“The evening news is so uplifting! My faith in humanity is restored every time I watch it.”
-No One Ever
Have you ever noticed that there seems to be a gas station (or two) on every corner? And have you noticed that those same gas stations magically cease to exist at precisely the moment when that cute little fuel light on your dash decides to start flashing? And have you further wondered why, when you find yourself in this situation, you don’t just go ahead and fill up the tank with what’s left of that Slurpee/latte/Gatorade in your cup holder??
Maybe you haven’t wondered this at all because you know it would be ridiculous. It wouldn’t work! And even if your car could run on Slurpee sludge (doubtful), it certainly wouldn’t be operating at peak performance. We know this to be true for our cars, and we know it to be true for our bodies — I have yet to hear of a single Olympic athlete espousing the benefits of the Twinkies-and-Pepsi diet. So why don’t we give more thought to the possibility that the old “garbage in = garbage out” formula might apply to our minds, too?

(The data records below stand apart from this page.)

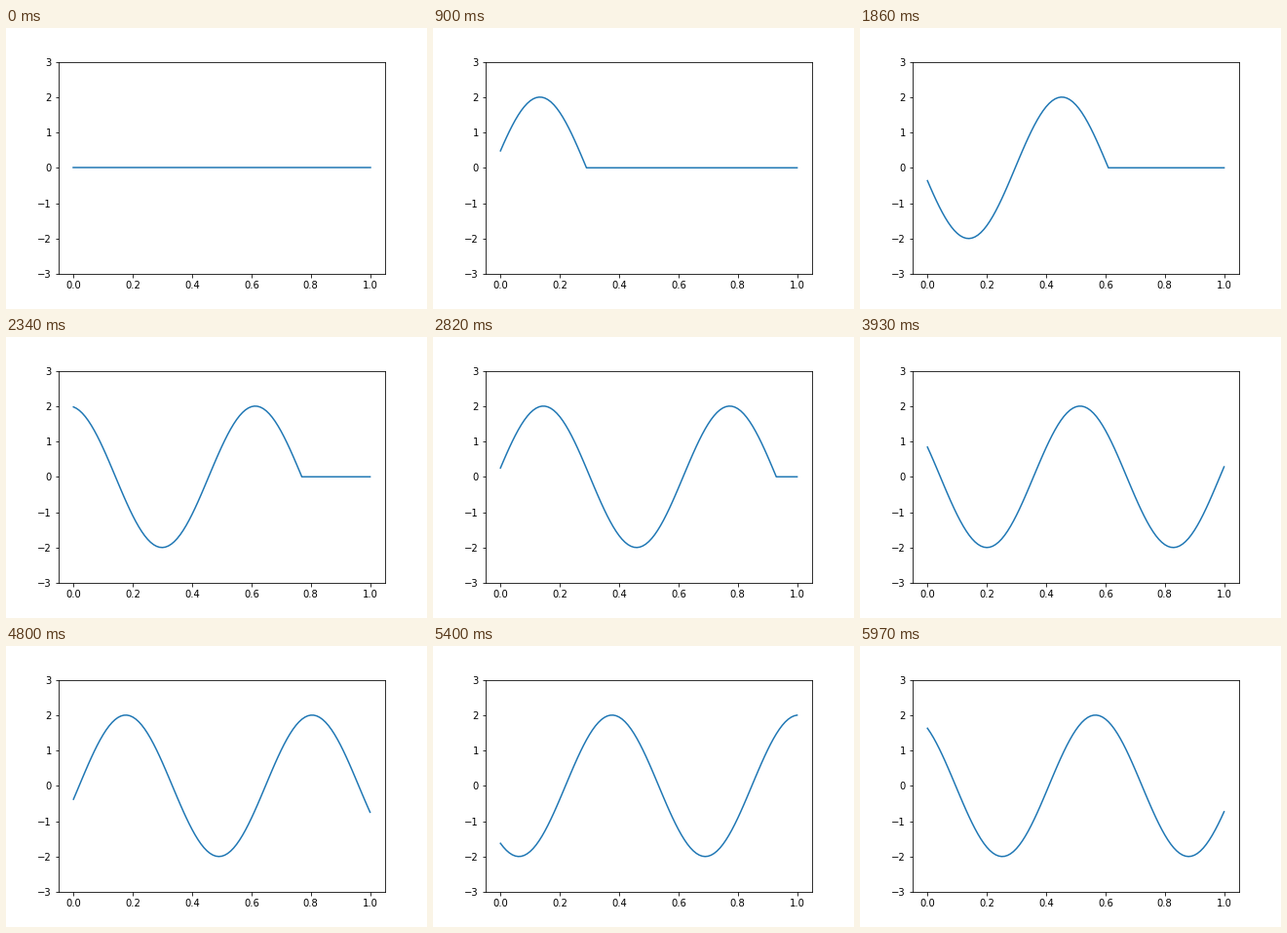
A matplotlib script for the animation above (6000 ms loop, 432x288 px).

```python
import numpy as np
import matplotlib.pyplot as plt
from matplotlib.animation import FuncAnimation

FRAMES = 200
INTERVAL = 30       # ms
AMPLITUDE = 2
OMEGA = 10          # rad per unit of time
SPEED = 1
DT = 0.01

plt.rcParams.update({
    "font.family": "DejaVu Sans",
    "font.size": 10,
    "figure.subplot.bottom": 0.125,
})

x = np.linspace(0, 1, 101)


def wave(t):
    """Sine wave driven from x = 0, at rest ahead of its front."""
    delay = np.maximum(t - x / SPEED, 0)
    return AMPLITUDE * np.sin(OMEGA * delay)


fig, ax = plt.subplots(figsize=(6, 4), dpi=72)
line, = ax.plot(x, wave(0))
ax.set_ylim(-3, 3)


def update(i):
    # the wave starts one step late
    line.set_ydata(wave(max(i - 1, 0) * DT))
    return line,


anim = FuncAnimation(fig, update, frames=FRAMES, interval=INTERVAL,
                     repeat=True, repeat_delay=0)

plt.show()
```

Just like the foods we eat help shape our physical bodies, the information we feed our minds helps shape the lens through which we view and experience the world. Whether we’re aware of it or not, the words and images we allow into our headspace directly impact our mental and physical health. Every scary news story, every negativity-laced post in our social media feed, and every cruel word we say to ourselves or someone else (aloud or not) does its part to chip away at our ability to function optimally. Think of this stuff as the mental Twinkies-and-Pepsi diet.
Many of us are consuming way too many Twinkies without even realizing it. We watch (and read) the news morning, noon and night, all the while failing to notice that the ratio of bad news reported to good news reported is somewhere in the neighborhood of 17:1. Instead of expanding our waistline or rotting our teeth, these mental Twinkies can lead to stress, anxiety, depression and even post-traumatic stress disorder (PTSD). Talk about bad news!
We scroll through Facebook and see image after image attached to frightening words describing horrific things happening in the world - politics! natural disasters! violence! disease! Even seemingly innocuous posts from “happy” friends can leave us feeling down.
We take a casual glance in the mirror, quietly berating ourselves for whatever perceived flaws we can pick out. Ugh, crows feet! Yuck, a millimeter of fat on my thighs!! Guess what - your body is listening.
Starting to see how the negativity builds up so quickly? Ready for some good news?? We can overcome the harmful effects of the negative inputs in our lives by counteracting them with positive inputs — happy words, thoughts, feelings, and images. The only catch is that it takes about 3 - 5 positive thoughts to recover from one negative expression. This is due to our negativity bias, which is just a fancy way of saying our brains are wired to respond more to negative inputs than positive. This was helpful in the distant past for avoiding uncomfortable situations like Saber-tooth Tiger attacks and Mastodon stampedes. Now it just means we have to work a little bit harder to keep our feet on the sunny side of the (freshly paved, tiger-free) street.
Luckily, we can significantly reduce a number of smiles and gleeful hoorays - mental green juice! - needed to reach our peak performance levels by taking a look at the inputs in our lives and minimizing those negative messages wherever possible.
Ready to start your negativity cleanse? Here’s how:
Don’t watch - or read - the news for a week. If something truly relevant to your life happens, someone will tell you. I promise.
Scroll through your social media feeds and block/unfollow/hide any posts/people/organizations that don’t make you feel good. More puppies, less fear-mongering. That tiny arrow in the upper-right corner of every post is your new best friend.
Avoid spending time with (or minimize time spent with) any Negative Nancy characters in your life. Bonus points if you can spend extra time with any super-positive folks you know.
Be nice to yourself. Try talking to yourself the way you would talk to your best friend. My, how your eyes sparkle in those new glasses! Easy, peasy.
Mental twinkles or psychological kale: the choice is yours. Feeling drunk with power? GOOD.